LEEDS: Leeds-White Chapel Afterwards Queen Street Chapel Congregational Church History up to 1868.



Among the early preachers in Wesley's connexion was the Rev. John Edwards, born at Shrewsbury, but converted under the preaching of the Rev. George Whitefield. He was located for a time at Leeds, where the Society was much divided, and their discords were a subject of deep complaint from Wesley himself. As Edwards's views more resembled those of Whitefield than Wesley, he and many others withdrew themselves, and formed a separate congregation, much increased by defections from Call Lane. For them a chapel was erected, called White, or Whitehall Chapel. Mr. Scales says of his predecessor : "He was a good and holy man, a faithful preacher, and an earnest advocate of the doctrines of grace. Some, indeed, who were not well-affected to those doctrines, represented his preaching as licentious in its tendency But the good man's holy life and labours did far more than all beside to silence all such injurious aspersions, and to prove his to be the doctrine which is according to godliness." In his day the maintainers of evangelical doctrine were comparatively few; but those few were highly esteemed. Some persons came even from Bradford to profit by Mr. E.'s ministry. His chapel soon became too small to accommodate his hearers, and was enlarged. In the latter years of his life* the Rev. Edward Parsons (Trevecca Academy) became his assistant. He died Feb. 17, 1785, æt. 70.

He was the editor of a "Vindication of Doctrine of Justification," by Traill. 1753.

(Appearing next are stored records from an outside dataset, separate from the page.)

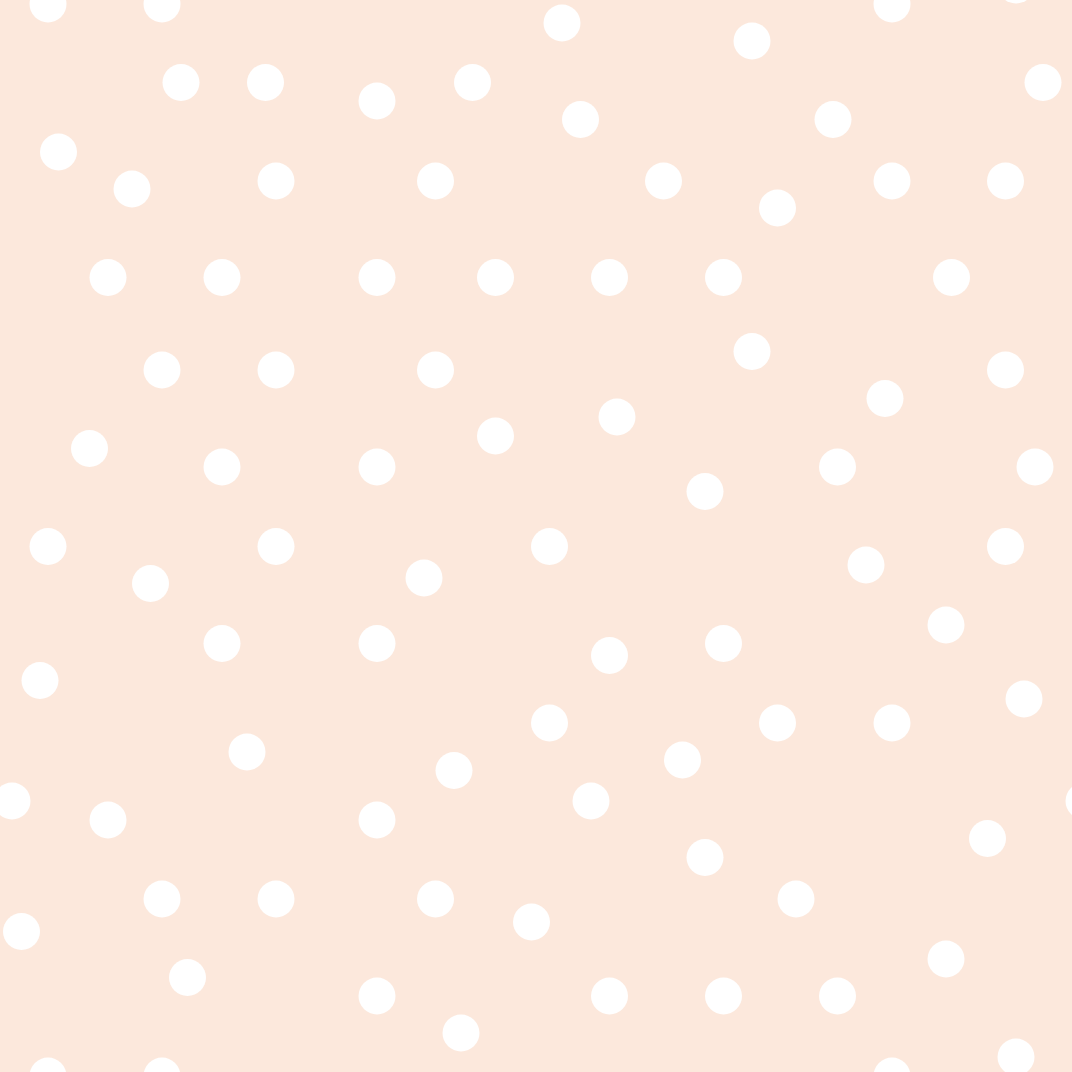
<!DOCTYPE html>
<html lang="en">
<head>
<meta charset="utf-8">
<title>Scattered polka dots</title>
<style>
:root { --blush: #fce8dc; --dot: #ffffff; }
html, body { margin: 0; width: 1072px; height: 1072px; overflow: hidden; background: var(--blush); }
.pattern { display: block; width: 1072px; height: 1072px; }
.ground { fill: var(--blush); }
.dots { fill: var(--dot); }
</style>
</head>
<body>
<svg class="pattern" viewBox="0 0 1072 1072" role="img" aria-label="White polka dots on a blush background">
<defs><circle id="dot" r="18.5"/></defs>
<rect class="ground" width="1072" height="1072"/>
<g class="dots">
<use href="#dot" x="48" y="4"/>
<use href="#dot" x="162" y="4"/>
<use href="#dot" x="562" y="23"/>
<use href="#dot" x="752" y="41"/>
<use href="#dot" x="892" y="4"/>
<use href="#dot" x="1016" y="-15"/>
<use href="#dot" x="181" y="82.5"/>
<use href="#dot" x="265.5" y="82.5"/>
<use href="#dot" x="377" y="101"/>
<use href="#dot" x="472.5" y="82.5"/>
<use href="#dot" x="580.5" y="119.5"/>
<use href="#dot" x="833" y="119.5"/>
<use href="#dot" x="1043" y="82.5"/>
<use href="#dot" x="58.5" y="152"/>
<use href="#dot" x="132" y="189"/>
<use href="#dot" x="276" y="181"/>
<use href="#dot" x="435.5" y="181"/>
<use href="#dot" x="663.5" y="181"/>
<use href="#dot" x="777.5" y="208"/>
<use href="#dot" x="892" y="181"/>
<use href="#dot" x="1005.5" y="181"/>
<use href="#dot" x="108" y="277.5"/>
<use href="#dot" x="222" y="277.5"/>
<use href="#dot" x="377" y="277.5"/>
<use href="#dot" x="495.5" y="277.5"/>
<use href="#dot" x="609.5" y="277.5"/>
<use href="#dot" x="723.5" y="277.5"/>
<use href="#dot" x="951.5" y="277.5"/>
<use href="#dot" x="162" y="370"/>
<use href="#dot" x="276" y="370"/>
<use href="#dot" x="435.5" y="370"/>
<use href="#dot" x="752" y="351.5"/>
<use href="#dot" x="885" y="398.5"/>
<use href="#dot" x="1005.5" y="370"/>
<use href="#dot" x="89.5" y="448.5"/>
<use href="#dot" x="222" y="467"/>
<use href="#dot" x="377" y="467"/>
<use href="#dot" x="495.5" y="436"/>
<use href="#dot" x="617" y="417"/>
<use href="#dot" x="705" y="491.5"/>
<use href="#dot" x="837.5" y="467"/>
<use href="#dot" x="1035" y="467"/>
<use href="#dot" x="48" y="546.5"/>
<use href="#dot" x="150.5" y="583.5"/>
<use href="#dot" x="276" y="546.5"/>
<use href="#dot" x="424" y="578"/>
<use href="#dot" x="549.5" y="546.5"/>
<use href="#dot" x="866" y="565"/>
<use href="#dot" x="1005.5" y="546.5"/>
<use href="#dot" x="40" y="680.5"/>
<use href="#dot" x="222" y="643.5"/>
<use href="#dot" x="377" y="643.5"/>
<use href="#dot" x="609.5" y="655.5"/>
<use href="#dot" x="723.5" y="643.5"/>
<use href="#dot" x="946" y="625"/>
<use href="#dot" x="1024" y="699"/>
<use href="#dot" x="247" y="752"/>
<use href="#dot" x="454" y="770.5"/>
<use href="#dot" x="549.5" y="723"/>
<use href="#dot" x="682.5" y="760"/>
<use href="#dot" x="777.5" y="723"/>
<use href="#dot" x="892" y="723"/>
<use href="#dot" x="12" y="801"/>
<use href="#dot" x="1084" y="801"/>
<use href="#dot" x="108" y="820"/>
<use href="#dot" x="377" y="820"/>
<use href="#dot" x="591" y="801"/>
<use href="#dot" x="705" y="857.5"/>
<use href="#dot" x="987.5" y="838.5"/>
<use href="#dot" x="162" y="899"/>
<use href="#dot" x="276" y="899"/>
<use href="#dot" x="435.5" y="899"/>
<use href="#dot" x="531.5" y="922"/>
<use href="#dot" x="796" y="899"/>
<use href="#dot" x="21.5" y="931.5"/>
<use href="#dot" x="187.5" y="977.5"/>
<use href="#dot" x="946" y="959"/>
<use href="#dot" x="377" y="996"/>
<use href="#dot" x="609.5" y="996"/>
<use href="#dot" x="723.5" y="996"/>
<use href="#dot" x="837.5" y="996"/>
<use href="#dot" x="461" y="1033"/>
<use href="#dot" x="1016" y="1057"/>
<use href="#dot" x="48" y="1076"/>
<use href="#dot" x="162" y="1076"/>
<use href="#dot" x="892" y="1076"/>
</g>
</svg>
</body>
</html>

On his death, Rev. EDWARD PARSONS succeeded him. After a few years a new chapel appeared desirable. Salem Chapel was accordingly built, near to the place of the former sanctuary. But some were still attached to the old locality, and they invited Rev. GEORGE WILSON, from Durham, to be their minister (1792). After a few years he resigned his office (1805).

  • 1806. Rev. WILLIAM ECCLES, from Rotherham Academy. Mr. Eccles was a man of sincere piety, and the congregation increased under his ministry. He became secretary to the West Riding Auxiliary Missionary Society, in which department his labours were very effective. In 1818 he accepted the charge of a chapel in Camberwell, London, after a twelve years' ministry at Leeds.-(See HOPTON.)
  • 1819. Rev. THOMAS SCALES, from Wolverhampton, The mention of his name in the West Riding of Yorkshire will always be attended with strong expressions of esteem and respect. As a minister of Christ he was eminent for devotedness and zeal. These excellencies were by no means confined to his own pastoral circle, but were widely and beneficially extended wherever need might be. The various public institutions were largely and beneficially indebted to the labours of one who, though intelligently attached to the principles of his own denomination, was catholic in his views, and most efficient as a worker. Among other most important services the establishment and maintenance of Silcoates School for the education of the children of Independent ministers and missionaries, will be remembered with peculiar gratitude.
  • In such a work as this, it is incumbent to record that much of the varied information therein contained, is due to the research and assiduity with which Mr. Scales treasured up information relative to the Congregational body. Had he been permitted to complete his materials, for which his very busy life afforded little leisure, the result would have been doubtless a production more worthy of the body of which it is a memorial.
  • Mr. Scales was a native of Leeds, and was educated for the ministry at Hoxton Academy. He married, as his first wife, the daughter of his esteemed tutor, the Rev. Dr. Simpson.
  • In 1825, the necessity of increased accommodation for the congregation rendered the erection of a new chapel necessary. The locality was altered to Queen Street, and the chapel, then the largest in the Riding, was opened April 27, 1825.
  • When, in 1849, increase of years and infirmities rendered Mr. Scales's retirement necessary, he became chaplain (for a time) of Silcoates School, and then retired to Gomersal till his death, 1860.
  • 1850. Rev. WILLIAM GUEST. Mr. Guest's ministry was ardent and active. After ten years' pastorate, however, he was compelled to retire, and he left Leeds for Taunton, 1860.
  • 1861. Rev. WILLIAM THOMAS (Rotherham Acy.), from Bradford. The present minister (in 1868).

* In the memoir of Rev. S. Bradburn, a preacher among the early Methodists, he states that when he was sent to Bradford in the year 1781, the then new Independent pulpit was offered to him, which he declined. Also that Mr. Edwards's congregation repeatedly and pressingly urged him to become co-pastor with Mr. E., and that Mr. E. himself joined in the request. He refused, however, to leave the Methodist body.

Transcribed by Colin Hinson © 2014
from the Appendix to
Congregationalism in Yorkshire
by James C. Miall, 1868.